Source texts of formatted documents:

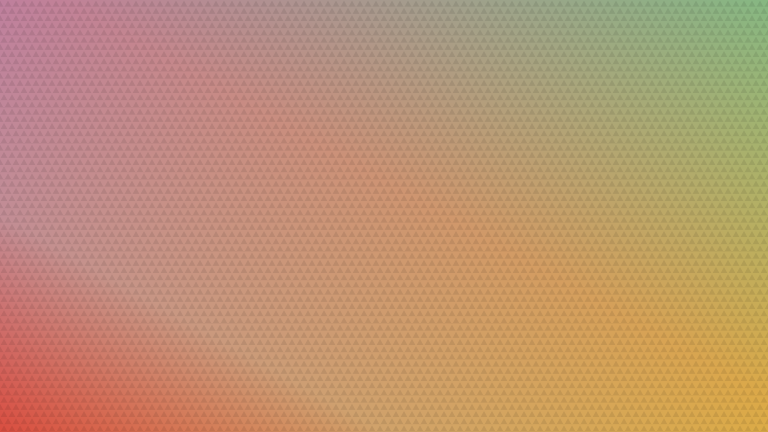
Reproduce this background procedurally as a Shadertoy shader.

```glsl
// A soft mesh of colour under a fine grid of small upright triangles.
// One ramp runs from top left to bottom right; a second one tints the
// other diagonal, and a repeated triangle distance adds the texture.

const vec3 MAUVE = vec3(0.73, 0.485, 0.59);
const vec3 AMBER = vec3(0.84, 0.65, 0.26);

// Tint added along the diagonal from bottom left (0) to top right (1).
vec3 crossTint(float t) {
    vec3 red   = vec3(0.045, -0.27, -0.18);
    vec3 haze  = vec3(-0.02, 0.01, 0.06);
    vec3 rose  = vec3(0.0);
    vec3 green = vec3(-0.275, 0.13, 0.07);
    vec3 tint = mix(red, haze, clamp(t / 0.25, 0.0, 1.0));
    tint = mix(tint, rose, clamp((t - 0.25) / 0.29, 0.0, 1.0));
    return mix(tint, green, clamp((t - 0.54) / 0.46, 0.0, 1.0));
}

// Signed distance to an upright triangle in a cell of the given size.
float triangleDistance(vec2 q, vec2 size) {
    vec2 slope = normalize(vec2(size.y, 0.5 * size.x));
    float side = dot(vec2(abs(q.x), q.y - 0.92 * size.y), slope);
    return max(side, 0.08 * size.y - q.y);
}

// Coverage of the staggered triangle rows, softened over one pixel.
float trianglePattern(vec2 p, float pixel) {
    vec2 size = vec2(1.0 / 54.0, 1.0 / 60.0);
    float row = floor(p.y / size.y);
    float shift = 0.5 * mod(row, 2.0);
    vec2 cell = vec2(fract(p.x / size.x + shift) - 0.5, fract(p.y / size.y));
    float d = triangleDistance(cell * size, size);
    return 1.0 - smoothstep(-0.6 * pixel, 0.6 * pixel, d);
}

void mainImage(out vec4 fragColor, in vec2 fragCoord) {
    vec2 uv = fragCoord / iResolution.xy;
    vec2 p = fragCoord / iResolution.y;

    // Diagonal colour ramps
    float mainAxis = 0.5 * (uv.x + 1.0 - uv.y);
    float crossAxis = 0.5 * (uv.x + uv.y);
    vec3 color = mix(MAUVE, AMBER, mainAxis) + crossTint(crossAxis);

    // Darker triangles on a slightly lighter ground
    float pattern = trianglePattern(p, 1.0 / iResolution.y);
    color *= mix(1.03, 0.945, pattern);

    fragColor = vec4(clamp(color, 0.0, 1.0), 1.0);
}
```
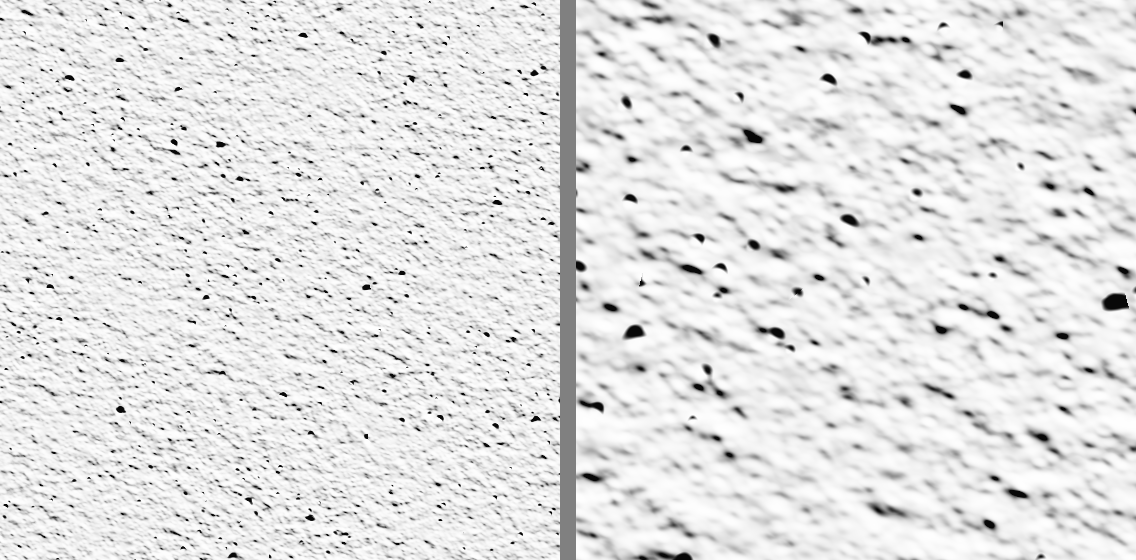
Left, the full canvas; right, a detail of the centre.
Give the GLSL for this texture, as a three.js fragment shader.

```glsl
// Rough white plaster: fine raking-light relief with scattered dark pits.
varying vec2 vUv;

#define GRAIN_SCALE 56.0      // coarsest grains across the canvas
#define GRAIN_STRETCH 1.3     // grain length over height
#define GRAIN_TILT -0.35      // direction of the grain, radians
#define SHADE_BASE 0.065      // darkness of a level spot
#define SHADE_GAIN 0.92       // how steeply slopes turn dark
#define PIT_CHANCE 0.11       // share of cells that hold a pit
#define BIG_PIT 0.0068        // largest radius of the big pits
#define SMALL_PIT 0.0036      // largest radius of the small pits
#define EDGE 0.0011           // softness of pit edges
#define PIT_DARKNESS 0.97

vec3 hash3(vec2 cell) {
  vec3 h = fract(cell.xyx * vec3(0.1031, 0.1030, 0.0973));
  h += dot(h, h.yxz + 33.33);
  return fract((h.xxy + h.yzz) * h.zyx);
}

vec2 rotate(vec2 p, float angle) {
  float c = cos(angle), s = sin(angle);
  return vec2(c * p.x + s * p.y, c * p.y - s * p.x);
}

// Slope along y of a field of random round bumps and dents, one per cell
float bumpSlope(vec2 p) {
  vec2 cell = floor(p);
  float slope = 0.0;
  for (int j = -1; j <= 1; j++) {
    for (int i = -1; i <= 1; i++) {
      vec2 id = cell + vec2(float(i), float(j));
      vec3 rnd = hash3(id);
      vec2 v = p - id - rnd.xy;
      float fall = max(1.0 - dot(v, v), 0.0);
      slope += (2.0 * rnd.z - 1.0) * 6.0 * fall * fall * v.y;
    }
  }
  return slope;
}

// Three sizes of grain, positive on the shaded side
float grainSlope(vec2 uv) {
  vec2 p = rotate(uv, GRAIN_TILT) * GRAIN_SCALE;
  p.x /= GRAIN_STRETCH;
  return 0.50 * bumpSlope(p)
       + 0.85 * bumpSlope(p * 1.8 + 17.3)
       + 0.75 * bumpSlope(p * 3.3 + 41.7);
}

// Broad smooth and rough areas from layered sines, about -1 to 1
float patches(vec2 uv) {
  vec2 w = uv + 0.06 * sin(uv.yx * 13.0 + vec2(1.0, 4.0));
  return 0.5 * sin(w.x * 9.0 + w.y * 14.0 + 2.0)
       + 0.3 * sin(w.x * 23.0 - w.y * 17.0)
       + 0.3 * sin(w.x * 11.0 - w.y * 31.0 + 5.0);
}

// Pits as bent ellipses; x is the shadow, y the lit bump beneath it
vec2 pits(vec2 uv, float scale, float maxRadius, float chance, float wobble) {
  vec2 cell = floor(uv * scale);
  vec2 result = vec2(0.0);
  for (int j = -1; j <= 1; j++) {
    for (int i = -1; i <= 1; i++) {
      vec2 id = cell + vec2(float(i), float(j));
      vec3 place = hash3(id + scale);
      vec3 shape = hash3(id + scale + 71.0);
      float present = step(place.z, chance);
      float radius = maxRadius * mix(0.45, 1.0, shape.x * shape.x);
      vec2 v = uv - (id + place.xy) / scale;
      vec2 q = rotate(v, GRAIN_TILT + 1.1 * (shape.y - 0.5)) / radius;

      // The ends bend down around the bump
      float bend = 0.4 * shape.z;
      vec2 e = vec2(q.x, q.y + bend * q.x * q.x) / vec2(1.25, mix(0.85, 0.55, shape.z));
      float dist = (length(e) - 1.0 - wobble) * radius * 0.7;
      float shadow = 1.0 - smoothstep(-EDGE, EDGE, dist);
      float bump = 1.0 - smoothstep(0.5, 1.5, length(q + vec2(0.2, 1.4)));
      result = max(result, present * vec2(shadow, bump));
    }
  }
  return result;
}

void main() {
  // Relief shading with a long dark tail
  float rough = patches(vUv);
  float slope = grainSlope(vUv) * (1.0 + 0.17 * rough);
  float dark = SHADE_BASE * exp(SHADE_GAIN * slope);

  // Two sizes of pits, denser on rough areas
  float chance = PIT_CHANCE * (1.0 + 0.7 * rough);
  float wobble = 0.16 * clamp(slope, -2.0, 2.0);
  vec2 pit = max(pits(vUv, 22.0, BIG_PIT, chance, wobble),
                 pits(vUv, 45.0, SMALL_PIT, chance, wobble));

  dark = min(dark, PIT_DARKNESS) * (1.0 - 0.75 * pit.y);
  dark = mix(dark, PIT_DARKNESS, pit.x);
  gl_FragColor = vec4(vec3(1.0 - dark), 1.0);
}
```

• _ABOUT THIS EXERCISE_
Identify how many lines in the entries above contain the word "bumpSlope" and provide only that figure.

• _SOLUTION BELOW_
4